Five things inspirational leaders do

At leadership conferences, I often see the output of brainstorming sessions where attendees have been asked to name leaders they find the most inspiring. They are asked to put up photographs of these leaders. As I walk around the room, I see the faces of former Presidents John F Kennedy and Ronald Reagan, Prime Ministers Winston Churchill and Margaret Thatcher, as well as other many other prominent political and religious leaders such as Mahatma Gandhi, Martin Luther King, Mother Teresa.
Who would you put up? The same people?
These leaders were more than inspiring. They were awe-inspiring. Most commanded a world stage and were commanding orators. But if this is the concept we have in our minds when we think of being inspiring leaders ourselves, it is entirely the wrong concept on which to model our own leadership style.
If I asked you who was most inspiring boss in your career, you’d probably say it was a person who believed in you, who stretched you, who coached you and who helped you achieve more than you thought you could. They made you feel inspired.
There is a huge difference between being seen as inspiring and making others feel inspired.
Inspiring leadership communication is not about great oratory or great charisma: rather, it is about getting others to believe in your cause. It is about getting your employees to achieve more than they thought was possible.
It’s all about them, not you.
The simple truth is this: how well you perform as a leader will depend on how well you communicate. You can have the best plan, the best resources and best people, but if you don’t communicate well, you won’t persuade anyone to your cause, and you will fail.
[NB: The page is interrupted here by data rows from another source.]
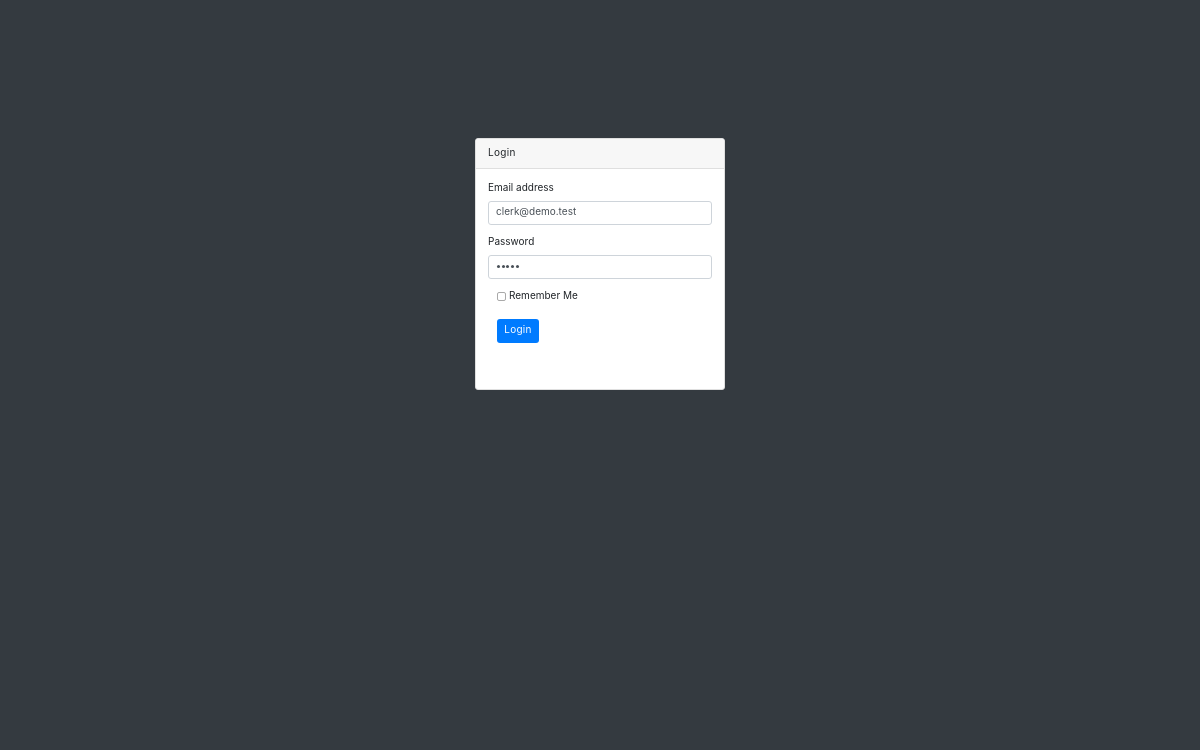
<!DOCTYPE html>
<html lang="en">
<head>
<meta charset="utf-8">
<title>Login</title>
<style>
  :root {
    --page: #343a40;
    --card: #ffffff;
    --header: #f7f7f7;
    --rule: #dfdfdf;
    --field-rule: #ced4da;
    --text: #212529;
    --value: #495057;
    --check-rule: #a9a9a9;
    --primary: #007bff;
  }
  * { box-sizing: border-box; }
  html, body { margin: 0; }
  body {
    width: 1200px;
    height: 750px;
    overflow: hidden;
    display: flex;
    justify-content: center;
    align-items: flex-start;
    padding-top: 137.5px;
    background: var(--page);
    color: var(--text);
    font: 400 10px/16px Inter, "Open Sans", sans-serif;
  }
  .card {
    width: 250px;
    height: 252px;
    overflow: hidden;
    border: 1px solid var(--rule);
    border-radius: 3px;
    background: var(--card);
  }
  .card-header {
    height: 30px;
    margin: 0;
    padding: 5px 12px 0;
    border-bottom: 1px solid var(--rule);
    background: var(--header);
    font-size: 10px;
    font-weight: 400;
    letter-spacing: 0.3px;
  }
  .card-body {
    display: flex;
    flex-direction: column;
    padding: 10px 12px 0;
  }
  .group {
    display: flex;
    flex-direction: column;
    gap: 6.5px;
    height: 54px;
  }
  .field {
    height: 24px;
    padding: 1px 7px 0;
    border: 1px solid var(--field-rule);
    border-radius: 3px;
    color: var(--value);
  }
  .dots {
    display: flex;
    gap: 1.7px;
    padding: 9px 8px 0;
  }
  .dots i {
    width: 3px;
    height: 3px;
    border-radius: 50%;
    background: var(--value);
  }
  .remember {
    display: flex;
    gap: 3px;
    height: 32px;
    padding-left: 9px;
  }
  .checkbox {
    width: 9px;
    height: 9px;
    margin-top: 5.5px;
    border: 1px solid var(--check-rule);
    border-radius: 2px;
    background: var(--card);
  }
  .button {
    width: 42px;
    height: 24px;
    margin-left: 9px;
    padding-top: 2px;
    border-radius: 3px;
    background: var(--primary);
    color: var(--card);
    text-align: center;
    text-decoration: none;
    letter-spacing: 0.3px;
  }
</style>
</head>
<body>
  <main class="card">
    <h1 class="card-header">Login</h1>
    <div class="card-body">
      <div class="group">
        <span>Email address</span>
        <div class="field">clerk@demo.test</div>
      </div>
      <div class="group">
        <span>Password</span>
        <div class="field dots" role="img" aria-label="Hidden password"><i></i><i></i><i></i><i></i><i></i></div>
      </div>
      <div class="remember">
        <span class="checkbox"></span>
        <span>Remember Me</span>
      </div>
      <a class="button" href="#">Login</a>
    </div>
  </main>
</body>
</html>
Yet any leader at any level in an organisation can easily derive competitive advantage by learning how to be more inspiring. It is much easier than you might think.
Having interviewed dozens of the UK’s top leaders on what it means to be inspiring, and backed it up with research on 4,000 workers. I believe there are five things the most inspiring leaders do.
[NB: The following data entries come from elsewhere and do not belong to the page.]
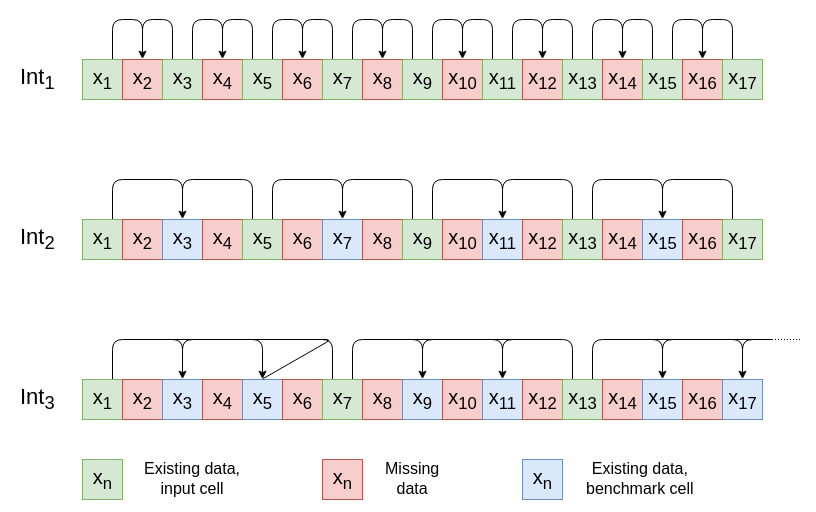
<!DOCTYPE html>
<html lang="en">
<head>
<meta charset="utf-8">
<title>Interpolation schemes</title>
<style>
:root {
  --input-fill: #d5e8d4; --input-line: #82b366;
  --missing-fill: #f8cecc; --missing-line: #b85450;
  --bench-fill: #dae8fc; --bench-line: #6c8ebf;
  --ink: #000; --paper: #fff;
}
* { box-sizing: border-box; }
body { margin: 0; background: var(--paper); color: var(--ink); font-family: "Liberation Sans", Arial, Helvetica, sans-serif; }
.diagram { position: relative; width: 816px; height: 512px; overflow: hidden; padding-top: 59px; }
.series { display: flex; height: 41px; margin-bottom: 119px; padding-left: 20px; }
.series.last { margin-bottom: 39px; }
.name { width: 62px; font-size: 22px; line-height: 35px; }
.cells { display: flex; }
.cell { flex: none; width: 41px; height: 41px; margin-right: -1px; border: 1px solid; font-size: 20px; line-height: 35px; text-align: center; white-space: nowrap; }
.input { background: var(--input-fill); border-color: var(--input-line); }
.missing { background: var(--missing-fill); border-color: var(--missing-line); }
.bench { background: var(--bench-fill); border-color: var(--bench-line); }
sub { position: relative; top: 5px; font-size: .833em; line-height: 0; vertical-align: baseline; }
.legend { display: grid; grid-template-columns: 240px 200px 200px; padding-left: 82px; }
.key { display: flex; }
.key p { margin: 0; font-size: 16px; line-height: 20px; text-align: center; }
.key .input + p { margin-left: 22px; }
.key .missing + p { margin-left: 23px; }
.key .bench + p { margin-left: 24px; }
.links { position: absolute; left: 0; top: 0; fill: none; stroke: var(--ink); }
.tip { fill: var(--ink); }
</style>
</head>
<body>
<main class="diagram">
  <section class="series">
    <div class="name">Int<sub>1</sub></div>
    <div class="cells">
      <div class="cell input">x<sub>1</sub></div>
      <div class="cell missing">x<sub>2</sub></div>
      <div class="cell input">x<sub>3</sub></div>
      <div class="cell missing">x<sub>4</sub></div>
      <div class="cell input">x<sub>5</sub></div>
      <div class="cell missing">x<sub>6</sub></div>
      <div class="cell input">x<sub>7</sub></div>
      <div class="cell missing">x<sub>8</sub></div>
      <div class="cell input">x<sub>9</sub></div>
      <div class="cell missing">x<sub>10</sub></div>
      <div class="cell input">x<sub>11</sub></div>
      <div class="cell missing">x<sub>12</sub></div>
      <div class="cell input">x<sub>13</sub></div>
      <div class="cell missing">x<sub>14</sub></div>
      <div class="cell input">x<sub>15</sub></div>
      <div class="cell missing">x<sub>16</sub></div>
      <div class="cell input">x<sub>17</sub></div>
    </div>
  </section>
  <section class="series">
    <div class="name">Int<sub>2</sub></div>
    <div class="cells">
      <div class="cell input">x<sub>1</sub></div>
      <div class="cell missing">x<sub>2</sub></div>
      <div class="cell bench">x<sub>3</sub></div>
      <div class="cell missing">x<sub>4</sub></div>
      <div class="cell input">x<sub>5</sub></div>
      <div class="cell missing">x<sub>6</sub></div>
      <div class="cell bench">x<sub>7</sub></div>
      <div class="cell missing">x<sub>8</sub></div>
      <div class="cell input">x<sub>9</sub></div>
      <div class="cell missing">x<sub>10</sub></div>
      <div class="cell bench">x<sub>11</sub></div>
      <div class="cell missing">x<sub>12</sub></div>
      <div class="cell input">x<sub>13</sub></div>
      <div class="cell missing">x<sub>14</sub></div>
      <div class="cell bench">x<sub>15</sub></div>
      <div class="cell missing">x<sub>16</sub></div>
      <div class="cell input">x<sub>17</sub></div>
    </div>
  </section>
  <section class="series last">
    <div class="name">Int<sub>3</sub></div>
    <div class="cells">
      <div class="cell input">x<sub>1</sub></div>
      <div class="cell missing">x<sub>2</sub></div>
      <div class="cell bench">x<sub>3</sub></div>
      <div class="cell missing">x<sub>4</sub></div>
      <div class="cell bench">x<sub>5</sub></div>
      <div class="cell missing">x<sub>6</sub></div>
      <div class="cell input">x<sub>7</sub></div>
      <div class="cell missing">x<sub>8</sub></div>
      <div class="cell bench">x<sub>9</sub></div>
      <div class="cell missing">x<sub>10</sub></div>
      <div class="cell bench">x<sub>11</sub></div>
      <div class="cell missing">x<sub>12</sub></div>
      <div class="cell input">x<sub>13</sub></div>
      <div class="cell missing">x<sub>14</sub></div>
      <div class="cell bench">x<sub>15</sub></div>
      <div class="cell missing">x<sub>16</sub></div>
      <div class="cell bench">x<sub>17</sub></div>
    </div>
  </section>
  <section class="legend">
    <div class="key"><div class="cell input">x<sub>n</sub></div><p>Existing data,<br>input cell</p></div>
    <div class="key"><div class="cell missing">x<sub>n</sub></div><p>Missing<br>data</p></div>
    <div class="key"><div class="cell bench">x<sub>n</sub></div><p>Existing data,<br>benchmark cell</p></div>
  </section>
  <svg class="links" width="816" height="512" viewBox="0 0 816 512" aria-hidden="true">
    <defs>
      <path id="tip" class="tip" d="M0 39L-3.5 32L0 33.8L3.5 32Z"/>
      <g id="drop">
        <path d="M-10 .5Q0 .5 0 10.5V34M10 .5Q0 .5 0 10.5"/>
        <use href="#tip"/>
      </g>
      <g id="narrow">
        <path d="M0 40V10.5Q0 .5 10 .5H50Q60 .5 60 10.5V40" stroke-dasharray="none" visibility="hidden"/>
        <path d="M0 40V10.5Q0 .5 10 .5H20M40 .5H50Q60 .5 60 10.5V40"/>
        <use href="#drop" x="30"/>
      </g>
      <g id="wide">
        <path d="M0 40V10.5Q0 .5 10 .5H60M80 .5H130Q140 .5 140 10.5V40"/>
        <use href="#drop" x="70"/>
      </g>
    </defs>
    <g id="int1-links">
      <use href="#narrow" x="112.5" y="19"/>
      <use href="#narrow" x="192.5" y="19"/>
      <use href="#narrow" x="272.5" y="19"/>
      <use href="#narrow" x="352.5" y="19"/>
      <use href="#narrow" x="432.5" y="19"/>
      <use href="#narrow" x="512.5" y="19"/>
      <use href="#narrow" x="592.5" y="19"/>
      <use href="#narrow" x="672.5" y="19"/>
    </g>
    <g id="int2-links">
      <use href="#wide" x="112.5" y="179"/>
      <use href="#wide" x="272.5" y="179"/>
      <use href="#wide" x="432.5" y="179"/>
      <use href="#wide" x="592.5" y="179"/>
    </g>
    <g id="int3-links">
      <path d="M112.5 379V349.5Q112.5 339.5 122.5 339.5H322.5Q332.5 339.5 332.5 349.5V379"/>
      <path d="M252.5 339.5Q262.5 339.5 262.5 349.5V373M322.5 339.5Q332 339 327 342L262.5 379"/>
      <use href="#drop" x="182.5" y="339"/>
      <use href="#tip" x="262.5" y="339"/>
      <path d="M352.5 379V349.5Q352.5 339.5 362.5 339.5H562.5Q572.5 339.5 572.5 349.5V379"/>
      <use href="#drop" x="422.5" y="339"/>
      <use href="#drop" x="502.5" y="339"/>
      <path d="M592.5 379V349.5Q592.5 339.5 602.5 339.5H772"/>
      <use href="#drop" x="662.5" y="339"/>
      <use href="#drop" x="742.5" y="339"/>
      <path d="M772 339.5H801" stroke-dasharray="1 2"/>
    </g>
  </svg>
</main>
</body>
</html>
Inspirational leaders are transparently passionate, and possess a visible moral compass. Authenticity is crucial. Followers will not commit if they do not trust you or believe that you have integrity. So, even if you see a highly introverted individual, it’s vital that you learn to speak with more passion – talk about your values, stand up more often and outline your beliefs. The ability to consistently display passion and commitment is the single most important behaviour of effective leaders.
Too often, leaders use financial goals to motivate people, but employees say they don’t get out of bed in the morning to achieve financial objectives. Numbers don’t drive people, but people drive the numbers. They want to be inspired by a sense of doing something important, something that makes a difference to society and the world. They want a purpose that makes them proud. On top of that, the best executives focus on creating shared values. When leaders speak about a purpose that creates shared value, it is far more motivating than money, especially when coupled with a set of values that your employees know to be true. In this world of radical transparency, vales have assumed a far greater importance. They define how people in an organisation behave in pursuit of their objectives, and these actions define a business to the outside world.
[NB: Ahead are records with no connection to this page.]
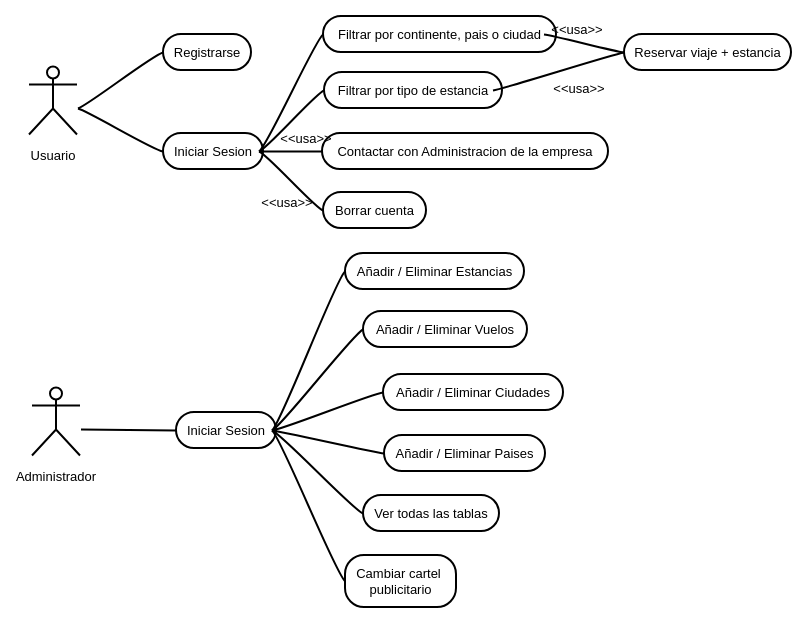
<!DOCTYPE html>
<html lang="es">
<head>
<meta charset="utf-8">
<title>Diagrama de casos de uso</title>
<style>
  :root { --ink: #000; --paper: #fff; }
  * { box-sizing: border-box; }
  html, body { margin: 0; background: var(--paper); }
  .diagram {
    position: relative; width: 804px; height: 624px; overflow: hidden;
    background: var(--paper); color: var(--ink);
    font: 13px/16px "Liberation Sans", Arial, sans-serif;
  }
  .use-case, .actor-name, .relation { position: absolute; white-space: nowrap; text-align: center; }
  .use-case {
    display: flex; align-items: center; justify-content: center;
    height: 38px; padding-top: 2px;
    border: 2px solid var(--ink); border-radius: 19px; background: var(--paper);
  }
  .use-case.two-lines { height: 54px; border-radius: 20px; }
  .actor-name { width: 100px; }
  .relation { width: 60px; }
  .links { position: absolute; inset: 0; fill: none; stroke: var(--ink); stroke-width: 2; }

  .register { left: 162px; top: 33px; width: 90px; }
  .user-login { left: 162px; top: 132px; width: 102px; }
  .filter-place { left: 322px; top: 15px; width: 235px; }
  .filter-type { left: 323px; top: 71px; width: 180px; }
  .contact { left: 321px; top: 132px; width: 288px; }
  .delete-account { left: 322px; top: 191px; width: 105px; }
  .book { left: 623px; top: 33px; width: 169px; }

  .admin-login { left: 175px; top: 411px; width: 102px; }
  .stays { left: 344px; top: 252px; width: 181px; }
  .flights { left: 362px; top: 310px; width: 166px; }
  .cities { left: 382px; top: 373px; width: 182px; }
  .countries { left: 383px; top: 434px; width: 163px; }
  .tables { left: 362px; top: 494px; width: 138px; }
  .banner { left: 344px; top: 554px; width: 113px; }
  .banner span { position: relative; left: -2px; }
  .banner span + span { left: 0; }
  .banner { flex-direction: column; }

  .user-name { left: 3px; top: 148px; }
  .admin-name { left: 6px; top: 469px; }
  .uses-place { left: 547px; top: 22px; }
  .uses-type { left: 549px; top: 81px; }
  .uses-contact { left: 276px; top: 131px; }
  .uses-delete { left: 257px; top: 195px; }
</style>
</head>
<body>
<main class="diagram">
  <div class="actor-name user-name">Usuario</div>
  <div class="use-case register">Registrarse</div>
  <div class="use-case user-login">Iniciar Sesion</div>
  <div class="use-case filter-place">Filtrar por continente, pais o ciudad</div>
  <div class="use-case filter-type">Filtrar por tipo de estancia</div>
  <div class="use-case contact">Contactar con Administracion de la empresa</div>
  <div class="use-case delete-account">Borrar cuenta</div>
  <div class="use-case book">Reservar viaje + estancia</div>

  <div class="actor-name admin-name">Administrador</div>
  <div class="use-case admin-login">Iniciar Sesion</div>
  <div class="use-case stays">Añadir / Eliminar Estancias</div>
  <div class="use-case flights">Añadir / Eliminar Vuelos</div>
  <div class="use-case cities">Añadir / Eliminar Ciudades</div>
  <div class="use-case countries">Añadir / Eliminar Paises</div>
  <div class="use-case tables">Ver todas las tablas</div>
  <div class="use-case two-lines banner"><span>Cambiar cartel</span><span>publicitario</span></div>

  <svg class="links" width="804" height="624" viewBox="0 0 804 624" aria-hidden="true">
    <defs>
      <g id="actor">
        <circle cx="24" cy="6" r="6"/>
        <path d="M24 12V42M0 18H48M0 68L24 42L48 68"/>
      </g>
    </defs>
    <use href="#actor" x="29" y="66.5"/>
    <use href="#actor" x="32" y="387.5"/>

    <g id="user-links">
      <path d="M78 108.5C90 104 151 56 163 52.5"/>
      <path d="M78 108.5C90 112 151 149 163 151.5"/>
      <path d="M259 151.5C267 147 315 40 323 34.5"/>
      <path d="M259 151.5C267 149 316 93 324 90.5"/>
      <path d="M259 151.5H322"/>
      <path d="M259 151.5C267 154 315 208 323 210.5"/>
      <path d="M544 34.5C556 36 612 51 624 52.5"/>
      <path d="M493 90.5C507 88 610 55 624 52.5"/>
    </g>
    <g id="admin-links">
      <path d="M81 429.5L176 430.5"/>
      <path d="M272 430.5C281 424 336 278 345 271.5"/>
      <path d="M272 430.5C282 426 353 334 363 329.5"/>
      <path d="M272 430.5C284 429 371 394 383 392.5"/>
      <path d="M272 430.5C284 432 372 452 384 453.5"/>
      <path d="M272 430.5C282 434 353 510 363 513.5"/>
      <path d="M272 430.5C281 437 336 575 345 581"/>
    </g>
  </svg>

  <div class="relation uses-place">&lt;&lt;usa&gt;&gt;</div>
  <div class="relation uses-type">&lt;&lt;usa&gt;&gt;</div>
  <div class="relation uses-contact">&lt;&lt;usa&gt;&gt;</div>
  <div class="relation uses-delete">&lt;&lt;usa&gt;&gt;</div>
</main>
</body>
</html>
The best leaders I spoke to were addicted to progress, with a crystal clear intent. They knew precisely where they wanted to be in a given timescale, even if they did not know exactly how to get there. They were never satisfied with the status quo, and their restlessness was a tangible force. Every question they asked had to do with how people were progressing to their goals, and they kept those goals under constant review, painting a vivid picture of success. They made sure everyone knew how they were doing and what was expected of them, regularly.
Leaders have to live outside of their organisations, constantly bringing in stories of success and failure to keep everyone fixed on what need to improve. Successful leaders know that relationships are the engines of success. They set up ‘quivering antennae.’ As one executive described it to me – a radar system that keeps you in touch with the outside world.
One effective strategy is to bring customers into the building to talk to people within the organisation. Leaders tell me that such sessions were often far more inspiring than talks by the managers.
Increasing numbers of organisations are now measuring level of employee engagement, and using this as a strategic tool to find ways to keep people motivated and committed to the cause. Companies with high levels of engagement outperform their competitors by some margin,
Engagement is achieved through conversations – structured, potent conversations that allow employees to fully understand the big objectives, and work out with their leaders what they have to do to achieve them. Too often, these discussions are neglected, and middle managers are neither trained for nor measured on their ability to hold these critical conversations.